What technologies are being assessed? The draft test procedures focus on nine different ADAS technologies presently available to consumers on certain vehicles sold in the United States. For light vehicles, the technologies being assessed are: active parking assist, blind spot detection, blind spot intervention, intersection safety assist, opposing traffic safety assist, pedestrian automatic emergency braking, rear automatic braking, and traffic jam assist. For heavy vehicles, NHTSA will assess forward collision warning and automatic emergency braking.

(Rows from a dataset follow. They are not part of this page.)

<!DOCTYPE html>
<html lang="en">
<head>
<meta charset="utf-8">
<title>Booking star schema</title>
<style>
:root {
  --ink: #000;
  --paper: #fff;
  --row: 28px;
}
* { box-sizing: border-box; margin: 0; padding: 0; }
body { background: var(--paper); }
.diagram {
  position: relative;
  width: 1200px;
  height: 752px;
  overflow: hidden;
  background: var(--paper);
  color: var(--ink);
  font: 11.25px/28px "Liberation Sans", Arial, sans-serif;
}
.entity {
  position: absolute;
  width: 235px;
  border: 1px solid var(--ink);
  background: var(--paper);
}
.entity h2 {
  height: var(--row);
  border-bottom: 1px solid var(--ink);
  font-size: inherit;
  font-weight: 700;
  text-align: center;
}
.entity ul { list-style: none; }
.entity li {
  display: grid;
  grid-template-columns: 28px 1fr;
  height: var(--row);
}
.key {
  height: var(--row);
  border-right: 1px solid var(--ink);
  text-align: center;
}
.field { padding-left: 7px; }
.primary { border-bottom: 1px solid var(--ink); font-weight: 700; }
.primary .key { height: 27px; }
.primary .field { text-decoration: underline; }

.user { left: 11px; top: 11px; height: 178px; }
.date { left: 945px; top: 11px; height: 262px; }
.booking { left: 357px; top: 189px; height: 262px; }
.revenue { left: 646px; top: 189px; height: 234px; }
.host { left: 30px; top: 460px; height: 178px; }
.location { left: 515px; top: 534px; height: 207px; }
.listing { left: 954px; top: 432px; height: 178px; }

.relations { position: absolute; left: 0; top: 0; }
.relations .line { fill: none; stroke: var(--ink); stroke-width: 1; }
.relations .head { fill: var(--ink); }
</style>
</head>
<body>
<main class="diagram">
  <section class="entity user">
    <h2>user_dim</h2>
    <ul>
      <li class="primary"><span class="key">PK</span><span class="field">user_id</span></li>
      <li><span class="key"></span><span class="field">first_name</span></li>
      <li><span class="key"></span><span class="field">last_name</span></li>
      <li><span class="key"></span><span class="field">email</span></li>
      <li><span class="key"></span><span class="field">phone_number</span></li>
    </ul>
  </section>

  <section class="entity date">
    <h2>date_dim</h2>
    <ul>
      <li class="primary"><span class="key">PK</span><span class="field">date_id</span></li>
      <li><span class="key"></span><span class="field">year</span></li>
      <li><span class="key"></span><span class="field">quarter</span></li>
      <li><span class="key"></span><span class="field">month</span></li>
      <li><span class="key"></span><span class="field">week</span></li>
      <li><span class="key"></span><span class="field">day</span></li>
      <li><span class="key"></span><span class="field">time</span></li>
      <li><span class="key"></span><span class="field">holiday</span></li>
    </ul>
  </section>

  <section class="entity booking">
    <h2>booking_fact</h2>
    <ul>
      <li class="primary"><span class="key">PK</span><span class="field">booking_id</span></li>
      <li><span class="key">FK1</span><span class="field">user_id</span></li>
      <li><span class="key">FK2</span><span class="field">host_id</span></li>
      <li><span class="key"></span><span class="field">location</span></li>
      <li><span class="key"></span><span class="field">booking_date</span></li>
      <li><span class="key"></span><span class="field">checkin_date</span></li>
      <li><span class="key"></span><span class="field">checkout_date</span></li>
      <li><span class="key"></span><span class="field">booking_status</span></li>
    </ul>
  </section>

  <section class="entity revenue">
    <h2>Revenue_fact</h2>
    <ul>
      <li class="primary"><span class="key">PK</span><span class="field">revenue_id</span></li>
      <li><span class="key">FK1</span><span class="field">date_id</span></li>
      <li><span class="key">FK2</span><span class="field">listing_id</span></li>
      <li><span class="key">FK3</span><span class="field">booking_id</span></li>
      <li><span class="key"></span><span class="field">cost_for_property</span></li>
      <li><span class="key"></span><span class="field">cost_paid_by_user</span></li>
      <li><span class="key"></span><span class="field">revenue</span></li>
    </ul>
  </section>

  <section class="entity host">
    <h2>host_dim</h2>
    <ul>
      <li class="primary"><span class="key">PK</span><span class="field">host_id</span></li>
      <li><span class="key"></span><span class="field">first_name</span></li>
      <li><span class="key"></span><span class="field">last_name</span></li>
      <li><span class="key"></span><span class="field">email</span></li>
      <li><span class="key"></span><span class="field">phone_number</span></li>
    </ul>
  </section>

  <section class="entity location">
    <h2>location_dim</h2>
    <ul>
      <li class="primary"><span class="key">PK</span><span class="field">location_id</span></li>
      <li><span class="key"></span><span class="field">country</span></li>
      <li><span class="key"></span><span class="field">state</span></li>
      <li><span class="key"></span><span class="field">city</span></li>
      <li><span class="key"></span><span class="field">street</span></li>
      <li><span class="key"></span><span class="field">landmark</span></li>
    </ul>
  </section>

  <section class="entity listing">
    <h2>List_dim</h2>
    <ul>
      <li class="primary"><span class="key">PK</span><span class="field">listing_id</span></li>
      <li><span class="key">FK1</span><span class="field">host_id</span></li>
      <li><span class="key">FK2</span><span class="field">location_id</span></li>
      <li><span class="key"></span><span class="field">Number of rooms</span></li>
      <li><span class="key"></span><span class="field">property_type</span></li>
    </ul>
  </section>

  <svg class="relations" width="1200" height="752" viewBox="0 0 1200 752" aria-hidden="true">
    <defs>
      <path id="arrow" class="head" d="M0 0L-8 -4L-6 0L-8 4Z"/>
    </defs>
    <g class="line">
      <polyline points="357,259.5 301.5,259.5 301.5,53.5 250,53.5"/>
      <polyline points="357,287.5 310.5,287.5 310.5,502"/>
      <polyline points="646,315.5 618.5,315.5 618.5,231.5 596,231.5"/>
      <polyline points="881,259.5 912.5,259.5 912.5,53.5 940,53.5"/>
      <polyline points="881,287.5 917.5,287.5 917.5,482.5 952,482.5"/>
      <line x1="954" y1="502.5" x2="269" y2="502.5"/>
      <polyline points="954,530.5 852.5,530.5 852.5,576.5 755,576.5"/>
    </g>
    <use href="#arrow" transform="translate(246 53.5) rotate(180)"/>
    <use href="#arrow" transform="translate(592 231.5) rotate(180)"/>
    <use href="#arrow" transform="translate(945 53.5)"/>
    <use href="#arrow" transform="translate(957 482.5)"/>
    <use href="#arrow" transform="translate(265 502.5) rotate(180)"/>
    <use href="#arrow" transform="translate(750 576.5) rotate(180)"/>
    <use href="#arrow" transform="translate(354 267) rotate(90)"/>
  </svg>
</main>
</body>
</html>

What do the test procedures entail? The test procedures are made up of “test scenarios designed to emulate real-world crash-imminent situations” and are conducted in controlled settings. Each draft procedure includes specifications regarding the equipment, facilities, instructions, tolerances, and other details to perform the test.

For example, the draft procedure for pedestrian automatic emergency braking systems evaluates the systems’ performance in the two most common crash types involving pedestrians: where the pedestrian crosses the road in front of the vehicle and where the pedestrian walks on the side of the road in the path of the vehicle. The test procedure details the road and weather conditions, vehicle specifications, pedestrian mannequin specifications, and other conditions. The detailed and controlled nature of the procedures is aimed at ensuring the tests are carried out consistently and objectively.

What does this mean? Currently, NHTSA does not plan to make rules regarding the ADAS technologies. Instead, NHTSA intends only to conduct research to better understand the technologies’ operation, performance, and potential limitations. “[T]he fact that NHTSA is researching a specific technology is not an indication that it will now or at any time initiate a rulemaking related to that technology or include that technology as part of NCAP.”

Moreover, NHTSA does not intend to stamp its approval or disapproval on the technologies. “While the procedures include draft evaluation criteria, there are no pass/fail assessments provided because they have been assembled for research purposes only.” Nevertheless, the process could potentially affect the development and implementation of ADAS technologies depending on the outcome of the research.

The draft procedures and more information can be found here –